How A Business’s Goodwill Establishes Price and A Solid FootingFebruary 2013 Hughes News
Whether you’re a business owner about to sell your business or a buyer looking to buy a going business; there seems to be some confusion when it comes to “GOODWILL.”
This is a key ingredient in the formula of a businesses’ value. Therefore, for a seller, it affects how much a business can be sold for. From a buyer’s perspective, goodwill indicates the likelihood of ongoing business operations and income from day 1.
Goodwill often defines the price of a business. Here’s the formula in a nutshell;
Asking Price LESS Market Value of FF&E’s (furniture, fixtures & equipment) = Goodwill Value.
FF&E’s may include:
1. Market awareness of the business or its reputation in the community.
2. Phone number
3. Logo, web site and social media standings or rankings
4. Business name recognition
6. Proprietary technology, patents or formulas
7. Customer lists
8. Vendor resources
9. Lease term and rate
10. Number of years in business
11. Advertising history
12. Trained employees and length of employment
These factors paint a picture of the advantages of buying an on-going business, versus starting from scratch and facing what can be years of ups and downs until you establish yourself. The length of that learning curve and establishing period often surprises new business owners. Goodwill is at the core of a business’s value and often what makes it worth buying.
Happy goodwill hunting.
Robert Hughes is a commercial broker and president of Hughes Properties, Inc. in Palm Springs. An MBA from USC, Hughes has a wide variety of entrepreneurial experience with the personal ownership and sale of over sixteen businesses, including founder and publisher of Orange Coast Magazine.
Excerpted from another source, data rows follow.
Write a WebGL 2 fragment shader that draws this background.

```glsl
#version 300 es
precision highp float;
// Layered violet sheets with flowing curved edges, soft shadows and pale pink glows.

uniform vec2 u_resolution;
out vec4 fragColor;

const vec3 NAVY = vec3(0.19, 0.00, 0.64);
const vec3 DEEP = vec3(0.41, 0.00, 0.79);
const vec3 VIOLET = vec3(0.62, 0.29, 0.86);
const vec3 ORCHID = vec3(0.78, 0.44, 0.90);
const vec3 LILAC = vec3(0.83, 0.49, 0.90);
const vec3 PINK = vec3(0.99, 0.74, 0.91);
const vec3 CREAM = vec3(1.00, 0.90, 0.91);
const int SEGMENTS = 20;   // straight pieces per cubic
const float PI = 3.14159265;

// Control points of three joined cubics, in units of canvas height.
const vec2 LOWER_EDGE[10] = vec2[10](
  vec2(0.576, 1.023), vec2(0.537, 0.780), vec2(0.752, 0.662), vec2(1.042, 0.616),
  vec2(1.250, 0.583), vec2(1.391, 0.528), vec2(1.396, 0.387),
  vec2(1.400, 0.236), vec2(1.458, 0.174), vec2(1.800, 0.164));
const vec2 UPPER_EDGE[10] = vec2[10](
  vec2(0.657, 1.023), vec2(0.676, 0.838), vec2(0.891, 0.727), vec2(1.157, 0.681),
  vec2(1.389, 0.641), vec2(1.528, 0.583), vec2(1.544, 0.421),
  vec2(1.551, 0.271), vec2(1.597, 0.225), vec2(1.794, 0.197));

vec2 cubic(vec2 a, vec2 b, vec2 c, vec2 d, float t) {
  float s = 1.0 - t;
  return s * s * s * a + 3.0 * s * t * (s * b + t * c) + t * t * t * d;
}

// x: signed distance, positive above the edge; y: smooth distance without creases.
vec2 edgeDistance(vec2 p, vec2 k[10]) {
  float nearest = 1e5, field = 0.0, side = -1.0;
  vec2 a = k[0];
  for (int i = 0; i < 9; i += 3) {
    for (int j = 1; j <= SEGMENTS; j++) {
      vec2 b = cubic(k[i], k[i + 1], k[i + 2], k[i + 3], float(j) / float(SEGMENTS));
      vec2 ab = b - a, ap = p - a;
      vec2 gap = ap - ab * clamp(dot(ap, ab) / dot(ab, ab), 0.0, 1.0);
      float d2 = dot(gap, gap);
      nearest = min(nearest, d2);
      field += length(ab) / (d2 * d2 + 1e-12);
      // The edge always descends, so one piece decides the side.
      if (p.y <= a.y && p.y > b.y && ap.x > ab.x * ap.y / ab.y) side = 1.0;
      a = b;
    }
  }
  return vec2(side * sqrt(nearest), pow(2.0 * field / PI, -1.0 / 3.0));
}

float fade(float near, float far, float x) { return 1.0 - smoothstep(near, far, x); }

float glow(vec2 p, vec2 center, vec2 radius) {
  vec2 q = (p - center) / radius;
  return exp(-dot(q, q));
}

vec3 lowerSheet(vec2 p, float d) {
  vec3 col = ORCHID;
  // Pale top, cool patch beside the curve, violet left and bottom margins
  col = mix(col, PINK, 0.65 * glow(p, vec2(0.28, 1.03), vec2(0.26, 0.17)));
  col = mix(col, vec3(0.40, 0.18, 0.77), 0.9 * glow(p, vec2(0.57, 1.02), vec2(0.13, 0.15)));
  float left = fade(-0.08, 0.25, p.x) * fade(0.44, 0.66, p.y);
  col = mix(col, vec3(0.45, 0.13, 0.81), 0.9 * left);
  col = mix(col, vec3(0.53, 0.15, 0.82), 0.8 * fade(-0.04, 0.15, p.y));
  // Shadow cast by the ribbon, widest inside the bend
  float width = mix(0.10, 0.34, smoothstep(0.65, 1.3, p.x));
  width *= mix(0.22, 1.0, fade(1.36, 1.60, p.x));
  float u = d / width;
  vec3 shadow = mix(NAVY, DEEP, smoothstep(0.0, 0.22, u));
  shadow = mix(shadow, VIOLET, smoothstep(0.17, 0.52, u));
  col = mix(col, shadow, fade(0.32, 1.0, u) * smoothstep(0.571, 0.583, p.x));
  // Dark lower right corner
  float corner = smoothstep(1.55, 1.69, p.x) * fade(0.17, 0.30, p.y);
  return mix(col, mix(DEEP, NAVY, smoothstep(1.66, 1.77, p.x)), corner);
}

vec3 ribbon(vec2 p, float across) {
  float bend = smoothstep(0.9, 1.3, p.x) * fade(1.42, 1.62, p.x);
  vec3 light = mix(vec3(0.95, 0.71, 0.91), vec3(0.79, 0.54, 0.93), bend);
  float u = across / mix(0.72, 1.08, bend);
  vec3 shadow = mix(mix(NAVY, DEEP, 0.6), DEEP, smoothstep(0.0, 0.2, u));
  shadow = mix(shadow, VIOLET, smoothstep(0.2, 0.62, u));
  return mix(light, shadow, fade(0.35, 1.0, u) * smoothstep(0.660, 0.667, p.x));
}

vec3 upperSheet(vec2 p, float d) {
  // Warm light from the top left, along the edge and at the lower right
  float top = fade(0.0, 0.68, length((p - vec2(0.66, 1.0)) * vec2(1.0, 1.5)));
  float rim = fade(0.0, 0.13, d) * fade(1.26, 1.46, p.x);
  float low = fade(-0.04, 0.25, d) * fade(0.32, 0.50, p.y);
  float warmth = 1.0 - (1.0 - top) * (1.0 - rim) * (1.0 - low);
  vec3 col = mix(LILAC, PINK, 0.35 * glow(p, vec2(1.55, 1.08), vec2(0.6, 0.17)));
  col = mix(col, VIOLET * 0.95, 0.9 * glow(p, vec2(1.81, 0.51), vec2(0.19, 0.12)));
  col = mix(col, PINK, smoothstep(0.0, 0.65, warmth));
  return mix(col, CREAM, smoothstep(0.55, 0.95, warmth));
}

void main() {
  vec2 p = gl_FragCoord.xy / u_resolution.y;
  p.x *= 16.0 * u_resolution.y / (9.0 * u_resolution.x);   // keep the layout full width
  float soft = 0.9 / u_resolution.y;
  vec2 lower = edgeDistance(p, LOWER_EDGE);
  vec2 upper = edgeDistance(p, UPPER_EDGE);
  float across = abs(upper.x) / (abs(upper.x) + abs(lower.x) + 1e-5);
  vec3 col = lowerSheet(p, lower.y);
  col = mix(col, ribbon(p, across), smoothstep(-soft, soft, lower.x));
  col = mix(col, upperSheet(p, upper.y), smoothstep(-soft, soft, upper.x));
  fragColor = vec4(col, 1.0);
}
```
Additional business tips can be found at www.hughesproperties.com.